A second major problem is that credentialism undercuts learning. In both college and high school, students are all too well aware that their mission is to do whatever it takes to acquire a diploma, which they can then cash in on what really matters — a good job. This has the effect of reifying the formal markers of academic progress-grades, credits, and degrees — and encouraging students to focus their attention on accumulating these badges of merit for the exchange value they offer. But at the same time this means directing attention away from the substance of education, reducing student motivation to learn the knowledge and skills that constitute the core of the educational curriculum. Under such conditions, it is quite rational, even if educationally destructive, for students to seek to acquire their badges of merit at a minimum academic cost, to gain the highest grade with the minimum amount of learning. This perspective is almost perfectly captured by a common student question, one that sends chills down the back of the learning-centered teacher but that makes perfect sense for the credential-oriented student: “ls this going to be on the test?” (Sedlak et al., 1986, p. 182). We have credentialism to thank for the aversion to learning that, to a great extent, lies at the heart of our educational system.

A third problem posed by credentialism is social and political more than educational. According to credentialing theory, the connection between social class and education is neither direct nor automatic, as suggested by social reproduction theory. Instead, the argument goes, market forces mediate between the class position of students and their access to and success within the educational system. That is, there is general competition for admission to institutions of higher education and for levels of achievement within these institutions. Class advantage is no guarantee of success in this competition, since such factors as individual ability, motivation, and luck all play a part in determining the result. Market forces also mediate between educational attainment (the acquisition of credentials) and social attainment (the acquisition of a social position). Some college degrees are worth more in the credentials market than others, and they provide privileged access to higher level positions independent of the class origins of the credential holder.

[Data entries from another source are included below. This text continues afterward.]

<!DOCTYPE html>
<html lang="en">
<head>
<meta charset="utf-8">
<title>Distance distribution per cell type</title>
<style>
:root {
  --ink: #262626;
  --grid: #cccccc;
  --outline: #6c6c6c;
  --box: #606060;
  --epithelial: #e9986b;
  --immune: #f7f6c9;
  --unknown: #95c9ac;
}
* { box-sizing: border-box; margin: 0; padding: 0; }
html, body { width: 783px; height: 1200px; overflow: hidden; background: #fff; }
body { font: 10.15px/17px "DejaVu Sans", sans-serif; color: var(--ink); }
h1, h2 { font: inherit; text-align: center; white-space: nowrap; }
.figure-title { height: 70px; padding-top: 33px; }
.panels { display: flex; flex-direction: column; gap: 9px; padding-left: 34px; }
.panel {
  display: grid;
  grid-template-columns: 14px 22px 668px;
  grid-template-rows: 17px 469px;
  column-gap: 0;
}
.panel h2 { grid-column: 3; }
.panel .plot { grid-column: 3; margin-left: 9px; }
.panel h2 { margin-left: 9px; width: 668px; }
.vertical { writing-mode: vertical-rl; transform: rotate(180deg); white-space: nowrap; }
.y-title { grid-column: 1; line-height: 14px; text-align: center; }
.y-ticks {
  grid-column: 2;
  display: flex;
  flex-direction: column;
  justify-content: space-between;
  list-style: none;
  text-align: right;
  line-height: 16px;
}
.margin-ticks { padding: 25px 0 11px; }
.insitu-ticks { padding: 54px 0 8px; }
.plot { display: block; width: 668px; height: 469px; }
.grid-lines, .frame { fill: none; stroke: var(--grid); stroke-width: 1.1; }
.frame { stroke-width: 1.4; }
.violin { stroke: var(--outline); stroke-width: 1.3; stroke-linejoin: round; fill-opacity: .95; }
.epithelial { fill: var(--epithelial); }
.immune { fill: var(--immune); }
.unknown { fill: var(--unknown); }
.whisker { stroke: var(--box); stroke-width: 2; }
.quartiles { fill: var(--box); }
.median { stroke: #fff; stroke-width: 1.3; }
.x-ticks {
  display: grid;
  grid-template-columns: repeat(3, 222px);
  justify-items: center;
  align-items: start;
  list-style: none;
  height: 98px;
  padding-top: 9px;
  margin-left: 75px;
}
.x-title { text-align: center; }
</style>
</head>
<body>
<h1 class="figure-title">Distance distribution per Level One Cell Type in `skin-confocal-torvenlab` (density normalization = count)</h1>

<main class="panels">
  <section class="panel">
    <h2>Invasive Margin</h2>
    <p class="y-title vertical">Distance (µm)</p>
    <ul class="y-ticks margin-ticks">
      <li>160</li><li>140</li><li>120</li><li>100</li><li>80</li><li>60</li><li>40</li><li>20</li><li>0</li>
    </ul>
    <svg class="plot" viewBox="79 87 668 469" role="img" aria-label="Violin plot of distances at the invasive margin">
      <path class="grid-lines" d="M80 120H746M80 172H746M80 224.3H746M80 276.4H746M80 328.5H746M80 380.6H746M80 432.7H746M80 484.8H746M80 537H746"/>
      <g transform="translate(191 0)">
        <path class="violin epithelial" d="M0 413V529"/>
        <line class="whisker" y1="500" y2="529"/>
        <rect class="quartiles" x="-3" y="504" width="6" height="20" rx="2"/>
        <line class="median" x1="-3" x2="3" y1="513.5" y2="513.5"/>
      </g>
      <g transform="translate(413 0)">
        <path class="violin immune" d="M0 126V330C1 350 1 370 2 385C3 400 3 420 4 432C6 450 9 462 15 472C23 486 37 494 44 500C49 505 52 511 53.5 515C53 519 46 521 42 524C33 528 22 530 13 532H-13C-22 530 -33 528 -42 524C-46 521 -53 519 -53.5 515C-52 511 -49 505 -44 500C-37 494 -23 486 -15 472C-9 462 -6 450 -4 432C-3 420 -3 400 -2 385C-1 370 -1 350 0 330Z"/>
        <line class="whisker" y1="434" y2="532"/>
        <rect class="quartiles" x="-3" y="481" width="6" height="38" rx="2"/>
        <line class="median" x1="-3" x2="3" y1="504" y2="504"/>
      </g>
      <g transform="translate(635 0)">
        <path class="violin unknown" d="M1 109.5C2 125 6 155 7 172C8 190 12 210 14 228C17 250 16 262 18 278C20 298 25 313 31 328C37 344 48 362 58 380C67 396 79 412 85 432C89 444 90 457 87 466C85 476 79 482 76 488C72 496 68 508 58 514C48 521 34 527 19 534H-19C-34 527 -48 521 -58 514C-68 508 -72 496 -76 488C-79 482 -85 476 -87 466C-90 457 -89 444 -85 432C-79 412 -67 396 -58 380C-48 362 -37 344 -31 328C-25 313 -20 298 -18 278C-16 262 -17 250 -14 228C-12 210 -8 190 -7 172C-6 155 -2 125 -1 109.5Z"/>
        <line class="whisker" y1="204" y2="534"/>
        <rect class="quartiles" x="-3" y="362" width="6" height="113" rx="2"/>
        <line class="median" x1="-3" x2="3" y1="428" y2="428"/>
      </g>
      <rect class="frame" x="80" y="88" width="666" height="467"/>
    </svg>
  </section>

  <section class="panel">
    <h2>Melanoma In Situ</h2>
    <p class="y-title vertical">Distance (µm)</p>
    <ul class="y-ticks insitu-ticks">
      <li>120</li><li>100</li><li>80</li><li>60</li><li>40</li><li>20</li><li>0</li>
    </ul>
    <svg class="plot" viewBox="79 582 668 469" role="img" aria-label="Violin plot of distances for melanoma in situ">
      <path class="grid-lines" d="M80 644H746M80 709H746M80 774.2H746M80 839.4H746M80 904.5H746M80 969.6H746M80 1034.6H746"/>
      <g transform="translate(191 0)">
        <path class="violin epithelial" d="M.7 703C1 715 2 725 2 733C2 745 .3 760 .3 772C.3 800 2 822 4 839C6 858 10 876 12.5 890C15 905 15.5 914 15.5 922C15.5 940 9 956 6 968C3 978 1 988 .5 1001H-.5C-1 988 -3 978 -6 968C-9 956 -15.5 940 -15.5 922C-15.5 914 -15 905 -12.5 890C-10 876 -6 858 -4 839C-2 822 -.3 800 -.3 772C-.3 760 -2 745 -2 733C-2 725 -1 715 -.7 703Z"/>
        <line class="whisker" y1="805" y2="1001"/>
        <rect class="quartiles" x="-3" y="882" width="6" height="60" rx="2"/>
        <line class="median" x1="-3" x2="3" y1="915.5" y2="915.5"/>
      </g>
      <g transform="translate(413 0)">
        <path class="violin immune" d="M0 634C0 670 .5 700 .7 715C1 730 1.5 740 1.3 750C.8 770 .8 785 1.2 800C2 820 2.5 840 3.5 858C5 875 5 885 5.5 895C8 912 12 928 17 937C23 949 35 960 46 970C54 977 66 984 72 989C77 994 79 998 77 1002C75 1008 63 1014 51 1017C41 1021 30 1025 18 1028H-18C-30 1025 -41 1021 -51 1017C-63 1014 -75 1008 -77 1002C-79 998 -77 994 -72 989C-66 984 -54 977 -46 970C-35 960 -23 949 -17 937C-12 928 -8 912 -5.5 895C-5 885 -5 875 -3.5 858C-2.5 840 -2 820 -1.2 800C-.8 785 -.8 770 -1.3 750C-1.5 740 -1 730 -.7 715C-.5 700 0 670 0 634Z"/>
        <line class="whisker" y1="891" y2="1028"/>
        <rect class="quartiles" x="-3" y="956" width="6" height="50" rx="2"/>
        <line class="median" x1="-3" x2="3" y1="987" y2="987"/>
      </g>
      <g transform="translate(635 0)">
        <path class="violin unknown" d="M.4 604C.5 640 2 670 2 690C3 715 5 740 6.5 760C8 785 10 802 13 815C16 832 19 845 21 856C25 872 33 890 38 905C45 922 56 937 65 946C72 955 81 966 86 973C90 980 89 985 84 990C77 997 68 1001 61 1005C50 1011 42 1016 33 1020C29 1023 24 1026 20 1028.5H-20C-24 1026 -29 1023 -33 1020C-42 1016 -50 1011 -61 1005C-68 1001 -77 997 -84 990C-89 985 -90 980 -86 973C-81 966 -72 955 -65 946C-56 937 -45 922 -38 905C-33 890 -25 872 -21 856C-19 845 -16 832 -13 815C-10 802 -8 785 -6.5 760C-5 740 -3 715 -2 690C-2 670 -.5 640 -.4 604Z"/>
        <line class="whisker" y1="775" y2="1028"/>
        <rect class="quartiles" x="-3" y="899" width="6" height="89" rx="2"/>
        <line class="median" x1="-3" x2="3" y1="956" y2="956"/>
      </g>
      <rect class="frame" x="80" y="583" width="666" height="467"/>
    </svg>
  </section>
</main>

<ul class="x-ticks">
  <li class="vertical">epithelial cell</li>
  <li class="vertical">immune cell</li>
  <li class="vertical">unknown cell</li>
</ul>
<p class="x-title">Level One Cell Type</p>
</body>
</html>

However, in both of these market competitions, one for acquiring the credential and the other for cashing it in, a higher class position provides a significant competitive edge. The economic, cultural, and social capital that come with higher class standing gives the bearer an advantage in getting into college, in doing well at college, and in translating college credentials into desirable social outcomes. The market-based competition that characterizes the acquisition and disposition of educational credentials gives the process a meritocratic set of possibilities, but the influence of class on this competition gives it a socially reproductive set of probabilities as well. The danger is that, as a result, a credential-driven system of education can provide meritocratic cover for socially reproductive outcomes. In the single-minded pursuit of educational credentials, both student consumers and the society that supports them can lose sight of an all-too-predictable pattern of outcomes that is masked by the headlong rush for the academic gold.